These γ-rays have sufficient energy to knock out a neutron from the second component, 9Be, which has the lowest threshold (1.66 MeV) for neutron emission. The (γ,n) source that uses antimony-124 as the gamma emitter is characterized in the following endothermic reaction.
124Sb→124Te + β− + γ
γ + 9Be→8Be + n – 1.66 MeV
The antimony-beryllium source produces nearly monoenergetic neutrons with the dominant peak at 23keV. Using the laws of energy and momentum conservation, one can derive that the 1691 keV and 2091 keV gamma rays produce two groups of neutrons:
- 23 keV (~97%)
- 378 keV (~3%)
Sb-Be sources have three main disadvantages:
- They have an extremely high photon to neutron ratio, complicating work with such sources.
- The yield of neutrons is significantly lower than for (α,n) sources. On the other hand, (α,n) sources contain transuranic elements such as americium which can be converted into fissile isotope 242mAm. These sources are not appropriate for commercial reactors.

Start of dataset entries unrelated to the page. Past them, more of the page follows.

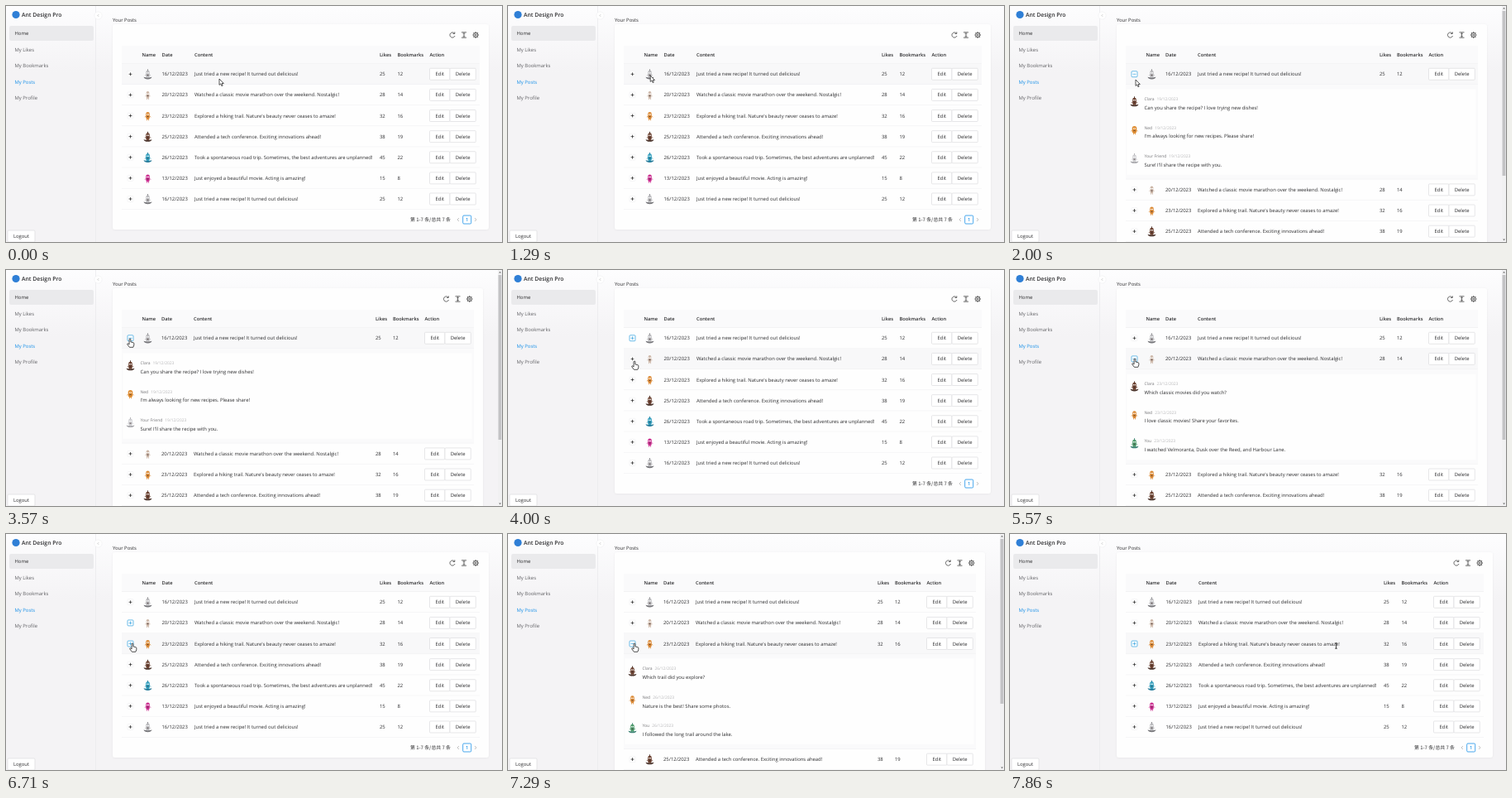
These frames come from a looping animation (600x285 px, 8 s). An HTML page:

```html
<!DOCTYPE html>
<html lang="en">
<head>
<meta charset="utf-8">
<title>Your Posts</title>
<style>
  html, body { margin: 0; width: 100%; height: 100%; overflow: hidden; background: #fff; }
  svg { display: block; width: 600px; height: 285px; }
  text { font: 5.9px "Open Sans", "Noto Sans", sans-serif; fill: #2c2c2e; text-rendering: geometricPrecision; white-space: pre; }
  .head { font-weight: 600; font-size: 5.75px; }
  .brand { font-weight: 600; font-size: 6.8px; }
  .menu { fill: #626266; }
  .active { fill: #1890e8; }
  .name { font-size: 5px; fill: #77777a; }
  .date { font-size: 4.9px; fill: #b8b8ba; }
  .cjk { font-family: "Noto Sans CJK SC", "Noto Sans CJK", sans-serif; }
  .icon { fill: none; stroke: #444; stroke-width: .8; }
</style>
</head>
<body>
<svg id="stage" viewBox="0 0 600 285"></svg>
<script>
const LOOP = 8000, FPS = 7;
const ROW_TOP = 69.7, ROW_H = 25.12, PANEL_H = 114.5;
const BLUE = '#48abe2';

const POSTS = [
  ['ghost', '16/12/2023', 'Just tried a new recipe! It turned out delicious!', 25, 12],
  ['slim', '20/12/2023', 'Watched a classic movie marathon over the weekend. Nostalgic!', 28, 14],
  ['orange', '23/12/2023', "Explored a hiking trail. Nature's beauty never ceases to amaze!", 32, 16],
  ['brown', '25/12/2023', 'Attended a tech conference. Exciting innovations ahead!', 38, 19],
  ['teal', '26/12/2023', 'Took a spontaneous road trip. Sometimes, the best adventures are unplanned!', 45, 22],
  ['pink', '13/12/2023', 'Just enjoyed a beautiful movie. Acting is amazing!', 15, 8],
  ['ghost', '16/12/2023', 'Just tried a new recipe! It turned out delicious!', 25, 12]
];

const COMMENTS = [
  ['19/12/2023',
    ['brown', 'Clara', 'Can you share the recipe? I love trying new dishes!'],
    ['round', 'Ned', "I'm always looking for new recipes. Please share!"],
    ['pale', 'Your Friend', "Sure! I'll share the recipe with you."]],
  ['23/12/2023',
    ['brown', 'Clara', 'Which classic movies did you watch?'],
    ['orange', 'Ned', 'I love classic movies! Share your favorites.'],
    ['green', 'You', 'I watched Velmoranta, Dusk over the Reed, and Harbour Lane.']],
  ['26/12/2023',
    ['brown', 'Clara', 'Which trail did you explore?'],
    ['orange', 'Ned', 'Nature is the best! Share some photos.'],
    ['green', 'You', 'I followed the long trail around the lake.']]
];

// body colour, body width, dish colour
const FIGURES = {
  ghost: ['#b9b9bc', 4.4, '#77777b'],
  pale: ['#cfcfd2', 4.6, '#aaaaae'],
  slim: ['#cbb5a6', 3.6, ''],
  orange: ['#dc8a35', 4.6, ''],
  round: ['#df8d32', 5.6, ''],
  brown: ['#6b4130', 4.6, '#4a342c'],
  teal: ['#2f9dbd', 4.8, '#287c9b'],
  pink: ['#cc2f91', 4.6, ''],
  green: ['#4f9b6c', 4.6, '#3d8375']
};

// step, open row, highlighted toggles, hovered row
const STATES = [
  [0, -1, [], 0], [11, -1, [0], 0], [12, 0, [0], 0], [26, -1, [0], 0],
  [27, -1, [0], 1], [30, -1, [0, 1], 1], [33, 1, [1], 1], [40, -1, [1], 1],
  [44, -1, [1], 2], [46, -1, [1, 2], 2], [48, 2, [2], 2], [53, -1, [2], 2]
];

// step, x, y, pointer shape from this step on
const POINTER = [
  [0, 258, 88, 'arrow'], [4, 258, 88, 'arrow'], [11, 151, 83, 'hand'],
  [13, 151, 85, 'arrow'], [14, 152, 89, 'arrow'], [20, 152, 89, 'arrow'],
  [23, 150, 83, 'hand'], [26, 150, 83, 'hand'], [28, 153, 110, 'hand'],
  [32, 151, 107, 'hand'], [43, 151, 107, 'hand'], [46, 153, 132, 'hand'],
  [53, 153, 132, 'hand'], [54, 250, 134, 'beam'], [55, 394.5, 135, 'beam']
];

const SHAPES = {
  arrow: '<path d="M0 0V7.4L1.7 5.9 2.9 8.6 4.1 8.1 3 5.5H5.3Z" fill="#fff" stroke="#222" stroke-width=".75"/>',
  hand: '<path d="M-.9.9a.9.9 0 0 1 1.8 0v3l3.4.9q.5.2.5.8v2.2l-1 2.5h-4.4l-2.7-3.6q0-1 .9-.9l1.5 1z" fill="#fff" stroke="#222" stroke-width=".8"/>',
  beam: '<path d="M-1.4-3.2H1.4M-1.4 3.2H1.4M0-3.2V3.2" fill="none" stroke="#222" stroke-width=".8"/>'
};

const stage = document.getElementById('stage');

const text = (x, y, str, cls = '', anchor = 'start') =>
  `<text x="${x}" y="${y + 2.1}" class="${cls}" text-anchor="${anchor}">${str}</text>`;
const rect = (x, y, w, h, fill, extra = '') =>
  `<rect x="${x}" y="${y}" width="${w}" height="${h}" fill="${fill}" ${extra}/>`;
const path = (d, extra = 'class="icon"') => `<path d="${d}" ${extra}/>`;
const at = (x, y, body) => `<g transform="translate(${x} ${y})">${body}</g>`;

function button(x, y, w, label) {
  return rect(x, y - 7, w, 14, '#fff', 'rx="1" stroke="#dcdcde" stroke-width=".7"') +
    text(x + w / 2, y, label, '', 'middle');
}

function figure(kind, x, y) {
  const [color, w, dish] = FIGURES[kind], r = w / 2;
  return at(x, y,
    path(`M${-r} 0L${-r - 1.2} 1.4M${r} 0L${r + 1.2} 1.4M-1 3V5.4M1 3V5.4`, `stroke="${color}" stroke-width=".8"`) +
    (dish ? `<path d="M-5 3.2Q0 4.6 5 3.2Q4 5.8 0 5.8T-5 3.2Z" fill="${dish}"/>` +
      path('M0-4V-6.2', `stroke="${dish}"`) : '') +
    rect(-r, -4.8, w, 8.8, color, `rx="${r}"`) +
    `<circle cx="-.9" cy="-1.8" r=".75" fill="#fff"/><circle cx=".9" cy="-1.8" r=".75" fill="#fff"/>` +
    rect(-1, .4, 2, .8, '#3a2a2a'));
}

function toggle(y, open, lit) {
  return rect(147, y - 3.5, 7, 7, '#fff', `rx="1" stroke="${lit ? BLUE : '#f3f3f4'}" stroke-width=".8"`) +
    path(`M148.6 ${y}h3.8` + (open ? '' : `M150.5 ${y - 1.9}v3.8`),
      `stroke="${lit ? BLUE : '#333'}" stroke-width=".8"`);
}

function sidebar() {
  const items = ['Home', 'My Likes', 'My Bookmarks', 'My Posts', 'My Profile'];
  return rect(108, 0, .7, 285, '#e9e9eb') +
    '<circle cx="12" cy="10.5" r="4.6" fill="#2f7fd6"/>' +
    text(19, 10.4, 'Ant Design Pro', 'brand') +
    rect(4, 24, 102, 18, '#eaeaec', 'rx="2"') +
    items.map((s, i) => text(10.5, 33 + i * 19.5, s, ['', 'menu', 'menu', 'active', 'menu'][i])).join('') +
    '<circle cx="111.5" cy="11.5" r="4.6" fill="#fff" stroke="#eeeef0" stroke-width=".6"/>' +
    path('M112.2 10.2l-1.3 1.3 1.3 1.3', 'fill="none" stroke="#aaa" stroke-width=".6"') +
    button(2, 278, 33, 'Logout');
}

function toolbar(x) {
  const teeth = [...Array(8)].map((_, i) =>
    `<path d="M0-2.6V-3.7" transform="rotate(${i * 45})" class="icon" style="stroke-width:1.2"/>`).join('');
  return at(x, 35, path('M2.4-2A3.1 3.1 0 1 0 3 1M2.8-3.6V-1.5H.7')) +
    at(x + 14, 35, path('M-3-3.2H3M-3 3.2H3M0-2.4V2.4M-1.2-1.2L0-2.4 1.2-1.2M-1.2 1.2L0 2.4 1.2 1.2')) +
    at(x + 28.2, 35, teeth + '<circle r="2.6" class="icon"/><circle r="1" class="icon"/>');
}

function panel(row, top, right) {
  const [date, ...list] = COMMENTS[row];
  return rect(140, top, right - 140, PANEL_H, '#fafafb') +
    rect(141.5, top + 5.5, right - 144, PANEL_H - 11, '#fefefe') +
    list.map(([kind, name, str], i) => {
      const y = top + 17.2 + i * 34.4;
      return figure(kind, 150.5, y + 3.5) +
        text(162.5, y, `${name}<tspan class="date" dx="3">${date}</tspan>`, 'name') +
        text(162.5, y + 10.8, str);
    }).join('') +
    rect(140, top + PANEL_H - .5, right - 140, .5, '#ededef');
}

function table(open, lit, hover) {
  const wide = open < 0;
  const right = wide ? 573 : 566, shift = wide ? 0 : -6;
  const content = wide ? 228 : 227, date = wide ? 188.5 : 188;
  const likes = wide ? 452 : 447, marks = wide ? 473.5 : 468, action = 512.5 + shift;
  const heads = [[164.5, 'Name'], [date, 'Date'], [content, 'Content'], [likes, 'Likes'], [marks, 'Bookmarks'], [action, 'Action']];
  let out = rect(129, 22, wide ? 455 : 448, wide ? 248 : 363, '#fefefe', 'rx="3" filter="url(#soft)"') +
    toolbar(wide ? 540 : 532.5) +
    rect(140, 48, right - 140, 21.7, '#fafafb') +
    rect(140, 69.2, right - 140, .6, '#ededef') +
    heads.map(([x, s]) => text(x, 59, s, 'head')).join('');
  let top = ROW_TOP;
  POSTS.forEach(([kind, day, str, likeCount, markCount], i) => {
    const y = top + ROW_H / 2;
    if (i === hover) out += rect(140, top, right - 140, ROW_H, '#f8f8f9');
    out += rect(140, top + ROW_H - .5, right - 140, .5, '#ededef') +
      toggle(y, i === open, lit.includes(i)) + figure(kind, 171.5, y + .4) +
      text(date, y, day) + text(content, y, str) +
      text(likes, y, likeCount) + text(marks, y, markCount) +
      button(action, y, 24.5, 'Edit') + button(action + 24.5, y, 31.3, 'Delete');
    top += ROW_H;
    if (i === open) {
      out += panel(i, top, right);
      top += PANEL_H;
    }
  });
  return out + (wide ? pager() : scrollbar());
}

function pager() {
  return text(538, 258, '第 1-7 条/总共 7 条', 'cjk', 'end') +
    path('M548 256l-2 2 2 2M567 256l2 2-2 2', 'fill="none" stroke="#aaa" stroke-width=".7"') +
    rect(552.7, 253, 10, 10, '#fff', 'rx="1.2" stroke="#1890e8" stroke-width=".8"') +
    text(557.7, 258, '1', 'active head', 'middle');
}

function scrollbar() {
  return rect(595, 0, 5, 285, '#f1f1f2') + rect(595.6, 6, 3.8, 199, '#c3c3c5') +
    path('M596.2 3.6l1.4-1.8 1.4 1.8zM596.2 281.4l1.4 1.8 1.4-1.8z', 'fill="#666"');
}

function pointer(step) {
  const i = POINTER.findLastIndex(k => k[0] <= step);
  const a = POINTER[i], b = POINTER[i + 1] || a;
  const u = b === a ? 0 : (step - a[0]) / (b[0] - a[0]);
  const ease = u * u * (3 - 2 * u);
  return at(a[1] + (b[1] - a[1]) * ease, a[2] + (b[2] - a[2]) * ease, SHAPES[a[3]]);
}

const BACKDROP = `<defs>
  <linearGradient id="sky" x2="0" y2="1"><stop stop-color="#fdfdfe"/><stop offset=".28" stop-color="#f4f3f5"/></linearGradient>
  <filter id="soft" x="-5%" y="-5%" width="110%" height="110%"><feDropShadow dx="0" dy=".4" stdDeviation=".8" flood-opacity=".06"/></filter>
</defs>` + rect(0, 0, 600, 285, 'url(#sky)') + sidebar() + text(129, 16.6, 'Your Posts');

let shown = -1;
function draw(now) {
  // the 5 ms lead absorbs the rounding of step times to 10 ms
  const step = Math.floor((now % LOOP + 5) * FPS / 1000) % (LOOP * FPS / 1000);
  if (step !== shown) {
    shown = step;
    const [, open, lit, hover] = STATES.findLast(s => s[0] <= step);
    stage.innerHTML = BACKDROP + table(open, lit, hover) + pointer(step);
  }
  requestAnimationFrame(draw);
}
draw(0);
</script>
</body>
</html>
```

- When loaded into a reactor, the Sb-Be source may contribute to the production of tritium. The most important source (due to releases of tritiated water) of tritium in nuclear power plants stems from boric acid. Still, it can also be produced from beryllium via the following sequence of reactions:
- 6He →6Li + e– (β–; T1/2=0.8s)

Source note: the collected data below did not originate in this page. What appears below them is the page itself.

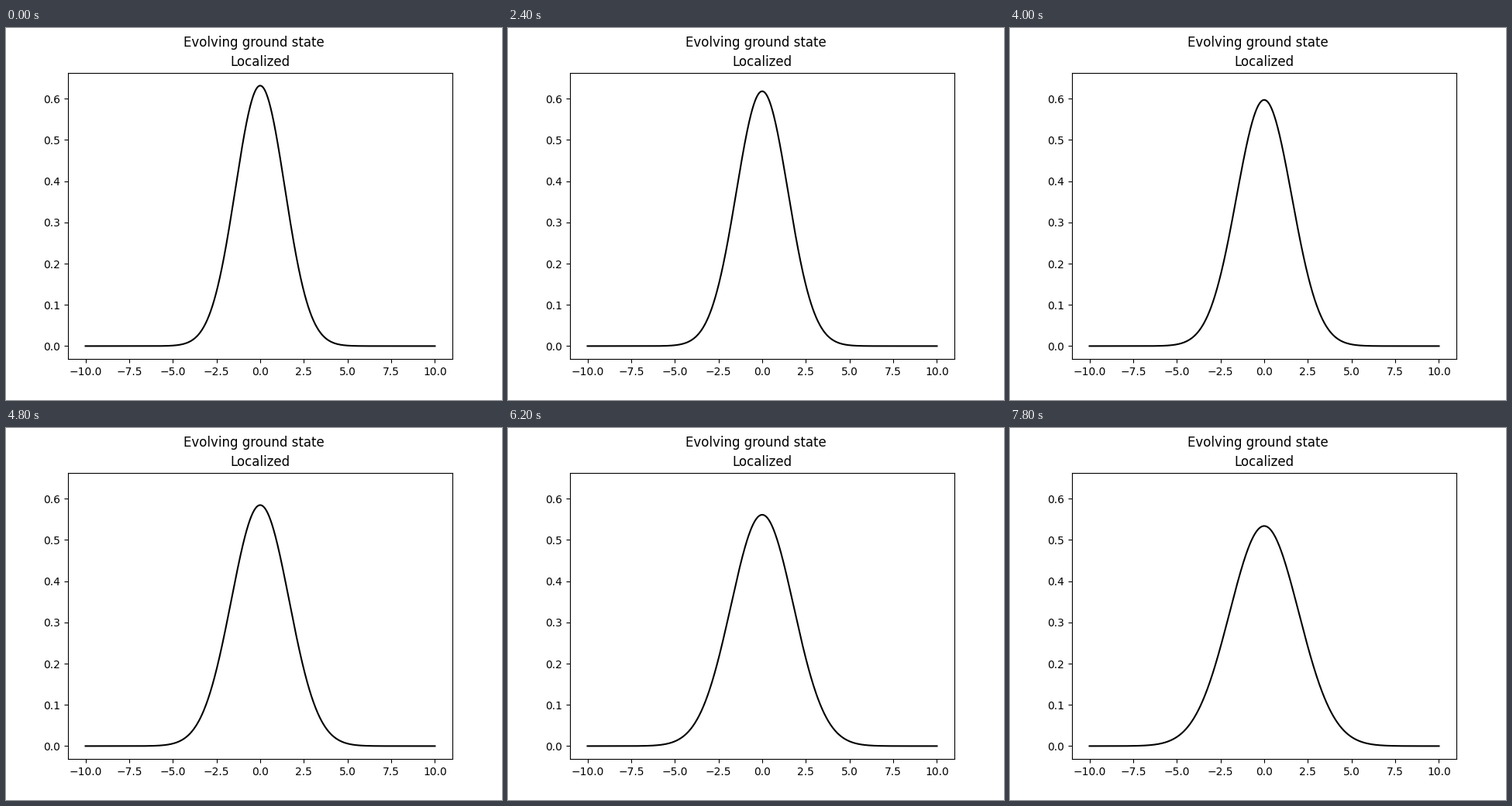
Recreate the animation shown at these times as a matplotlib script. Size 640x480 px, loop 8000 ms.

```python
import numpy as np
import matplotlib.pyplot as plt
from matplotlib.animation import FuncAnimation

FRAMES = 40
INTERVAL = 200  # ms

x = np.linspace(-10, 10, 1000)
times = np.linspace(0, 10, 200)


def packet(t):
    """Modulus of a free Gaussian wave packet of unit initial width."""
    var = 1 + (t / 2) ** 2
    return (2 * np.pi * var) ** -0.25 * np.exp(-x**2 / (4 * var))


fig, ax = plt.subplots(figsize=(6.4, 4.8), dpi=100)
fig.suptitle("Evolving ground state")
ax.set_title("Localized")
line, = ax.plot(x, packet(0), color="black", lw=1.5)

# Keep the limits fitted to the initial, tallest curve.
ax.set_xlim(ax.get_xlim())
ax.set_ylim(ax.get_ylim())


def update(i):
    line.set_ydata(packet(times[i]))
    return line,


anim = FuncAnimation(fig, update, frames=FRAMES, interval=INTERVAL,
                     repeat=True, repeat_delay=0)
plt.show()
```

The geometry of Source Neutrons Assemblies
Since at PWRs, the source range neutron detectors are usually placed outside the reactor (excore). A source neutrons assemblies should be placed at least a few migration lengths from the core-periphery. The main reason is that source range detectors should not register primarily the source neutrons.

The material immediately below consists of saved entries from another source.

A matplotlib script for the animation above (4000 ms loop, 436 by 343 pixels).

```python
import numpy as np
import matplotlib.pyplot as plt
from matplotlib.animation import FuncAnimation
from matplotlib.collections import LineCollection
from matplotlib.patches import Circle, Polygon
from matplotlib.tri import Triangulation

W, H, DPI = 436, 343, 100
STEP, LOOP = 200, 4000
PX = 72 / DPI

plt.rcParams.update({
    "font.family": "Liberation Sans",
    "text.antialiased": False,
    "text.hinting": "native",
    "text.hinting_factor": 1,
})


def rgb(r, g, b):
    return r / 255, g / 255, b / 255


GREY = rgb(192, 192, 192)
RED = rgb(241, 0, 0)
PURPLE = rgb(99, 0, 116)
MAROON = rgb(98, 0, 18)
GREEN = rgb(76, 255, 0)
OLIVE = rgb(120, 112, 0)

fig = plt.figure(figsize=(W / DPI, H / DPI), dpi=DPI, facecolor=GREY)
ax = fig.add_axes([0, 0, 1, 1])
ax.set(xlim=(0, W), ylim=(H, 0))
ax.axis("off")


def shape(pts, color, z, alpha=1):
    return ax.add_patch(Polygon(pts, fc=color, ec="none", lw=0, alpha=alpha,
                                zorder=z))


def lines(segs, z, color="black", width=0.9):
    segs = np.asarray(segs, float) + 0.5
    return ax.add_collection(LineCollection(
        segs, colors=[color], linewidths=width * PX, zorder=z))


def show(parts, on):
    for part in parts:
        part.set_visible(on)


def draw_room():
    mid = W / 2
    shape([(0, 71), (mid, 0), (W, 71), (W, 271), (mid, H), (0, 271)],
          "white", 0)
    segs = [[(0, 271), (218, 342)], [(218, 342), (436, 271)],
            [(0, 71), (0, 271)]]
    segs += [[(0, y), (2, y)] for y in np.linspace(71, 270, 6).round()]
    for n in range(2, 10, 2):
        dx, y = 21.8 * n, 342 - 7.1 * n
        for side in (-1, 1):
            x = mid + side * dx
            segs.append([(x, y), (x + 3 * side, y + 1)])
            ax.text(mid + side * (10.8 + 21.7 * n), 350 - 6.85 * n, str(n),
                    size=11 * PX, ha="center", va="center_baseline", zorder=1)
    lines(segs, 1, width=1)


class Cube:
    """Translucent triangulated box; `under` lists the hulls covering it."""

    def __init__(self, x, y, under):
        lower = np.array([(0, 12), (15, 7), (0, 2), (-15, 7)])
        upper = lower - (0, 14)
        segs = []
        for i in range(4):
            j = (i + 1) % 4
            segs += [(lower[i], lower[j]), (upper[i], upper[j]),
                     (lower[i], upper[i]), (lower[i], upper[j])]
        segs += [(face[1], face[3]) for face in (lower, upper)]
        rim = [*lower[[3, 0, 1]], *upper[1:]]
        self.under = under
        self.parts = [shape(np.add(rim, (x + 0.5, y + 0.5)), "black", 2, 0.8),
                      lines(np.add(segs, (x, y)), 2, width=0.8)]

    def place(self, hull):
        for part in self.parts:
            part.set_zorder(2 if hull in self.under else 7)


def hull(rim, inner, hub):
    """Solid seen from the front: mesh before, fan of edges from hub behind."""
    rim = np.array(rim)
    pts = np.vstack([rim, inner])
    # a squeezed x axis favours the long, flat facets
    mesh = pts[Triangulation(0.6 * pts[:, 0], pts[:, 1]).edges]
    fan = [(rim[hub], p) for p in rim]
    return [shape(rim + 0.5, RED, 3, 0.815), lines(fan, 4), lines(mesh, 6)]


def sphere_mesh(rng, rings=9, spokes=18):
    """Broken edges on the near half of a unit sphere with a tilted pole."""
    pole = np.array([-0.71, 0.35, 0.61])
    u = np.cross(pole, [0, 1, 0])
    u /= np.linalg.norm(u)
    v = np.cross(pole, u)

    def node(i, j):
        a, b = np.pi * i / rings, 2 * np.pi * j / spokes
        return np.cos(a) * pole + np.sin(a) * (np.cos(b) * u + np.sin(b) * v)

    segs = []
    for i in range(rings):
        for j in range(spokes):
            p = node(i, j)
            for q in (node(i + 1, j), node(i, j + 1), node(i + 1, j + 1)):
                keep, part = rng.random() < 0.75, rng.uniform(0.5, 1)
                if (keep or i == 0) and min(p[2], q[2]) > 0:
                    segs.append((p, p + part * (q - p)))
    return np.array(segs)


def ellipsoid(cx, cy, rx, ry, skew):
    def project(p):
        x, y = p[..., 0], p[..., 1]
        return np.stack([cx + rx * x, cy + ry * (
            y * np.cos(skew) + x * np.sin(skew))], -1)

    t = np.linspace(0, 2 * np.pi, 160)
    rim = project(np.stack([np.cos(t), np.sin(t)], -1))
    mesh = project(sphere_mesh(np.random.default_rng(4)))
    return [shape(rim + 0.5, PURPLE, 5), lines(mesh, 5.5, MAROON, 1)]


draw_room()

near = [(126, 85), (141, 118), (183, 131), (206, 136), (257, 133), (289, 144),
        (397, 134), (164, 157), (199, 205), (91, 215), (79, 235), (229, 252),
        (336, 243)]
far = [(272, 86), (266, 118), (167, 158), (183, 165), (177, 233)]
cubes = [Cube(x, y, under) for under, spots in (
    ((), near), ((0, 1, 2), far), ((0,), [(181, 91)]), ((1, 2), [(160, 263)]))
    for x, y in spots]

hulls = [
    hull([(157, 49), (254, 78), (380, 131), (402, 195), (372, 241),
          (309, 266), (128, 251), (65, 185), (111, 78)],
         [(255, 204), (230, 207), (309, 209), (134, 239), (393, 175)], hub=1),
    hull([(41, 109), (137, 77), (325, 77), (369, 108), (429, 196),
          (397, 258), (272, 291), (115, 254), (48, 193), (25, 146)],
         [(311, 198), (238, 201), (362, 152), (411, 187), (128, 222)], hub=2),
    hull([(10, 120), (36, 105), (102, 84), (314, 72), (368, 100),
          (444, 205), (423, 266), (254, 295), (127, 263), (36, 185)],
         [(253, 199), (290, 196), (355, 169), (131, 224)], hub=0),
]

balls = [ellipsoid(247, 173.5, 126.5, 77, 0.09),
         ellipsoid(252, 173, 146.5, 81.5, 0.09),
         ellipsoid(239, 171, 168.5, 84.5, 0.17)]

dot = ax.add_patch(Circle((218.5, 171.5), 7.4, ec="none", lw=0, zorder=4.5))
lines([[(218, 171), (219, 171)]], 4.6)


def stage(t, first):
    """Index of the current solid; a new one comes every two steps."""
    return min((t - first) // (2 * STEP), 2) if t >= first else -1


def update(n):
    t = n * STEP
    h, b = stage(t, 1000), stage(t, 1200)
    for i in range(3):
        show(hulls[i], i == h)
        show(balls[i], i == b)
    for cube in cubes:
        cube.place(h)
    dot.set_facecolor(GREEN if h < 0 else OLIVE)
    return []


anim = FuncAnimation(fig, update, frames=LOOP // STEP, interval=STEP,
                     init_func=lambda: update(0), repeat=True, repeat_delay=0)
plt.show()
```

Source Neutrons and Subcritical Multiplication
Source neutrons play an important role in reactor safety, especially during shutdown state and reactor startup. Without source neutrons, there would be no subcritical multiplication, and the neutron population in the subcritical system would gradually approach zero. That means each neutron generation would have fewer neutrons than the previous one because keff is less than 1.0.
With source neutrons, the population remains at levels that can be measured by the source range of excore neutron detectors so that operators can always monitor how fast the neutron population is changing (can always monitor the reactivity of subcritical reactor). Note that if neutrons and fissionable material are present in the subcritical reactor, fission will occur (even a deep subcritical reactor will always produce a small number of fissions).
The source neutrons enter the life cycle and experience the same environment that fission neutrons experience. It must be noted source neutrons are produced at different energies (e.g., 24keV for Sb-Be source), usually below energies of fission neutrons.
When the reactor is made subcritical after operating at a critical state, the neutron population at first undergoes a prompt drop due to a rapid decrease in prompt neutrons. After a short time begins to decrease exponentially with a period corresponding to decay of the longest-lived delayed neutron precursors (i.e., ~ the 80s). With source neutrons, the neutron flux stabilizes itself at a corresponding level, determined by source strength, S, and the multiplication factor, keff.
For a defined source strength of n0 neutrons per neutron generation, the neutron population (i.e., the neutron flux) is given by:
where n0 is source neutrons (0. generation) and n0keffi are neutrons from i-th generation. As i goes to infinity, the sum of this geometric series is (for keff < 1):
As can be seen, the neutron population of a subcritical reactor with source neutrons does not drop to zero, the neutron population stabilizes itself at level n, which is equal to source multiplied by factor M.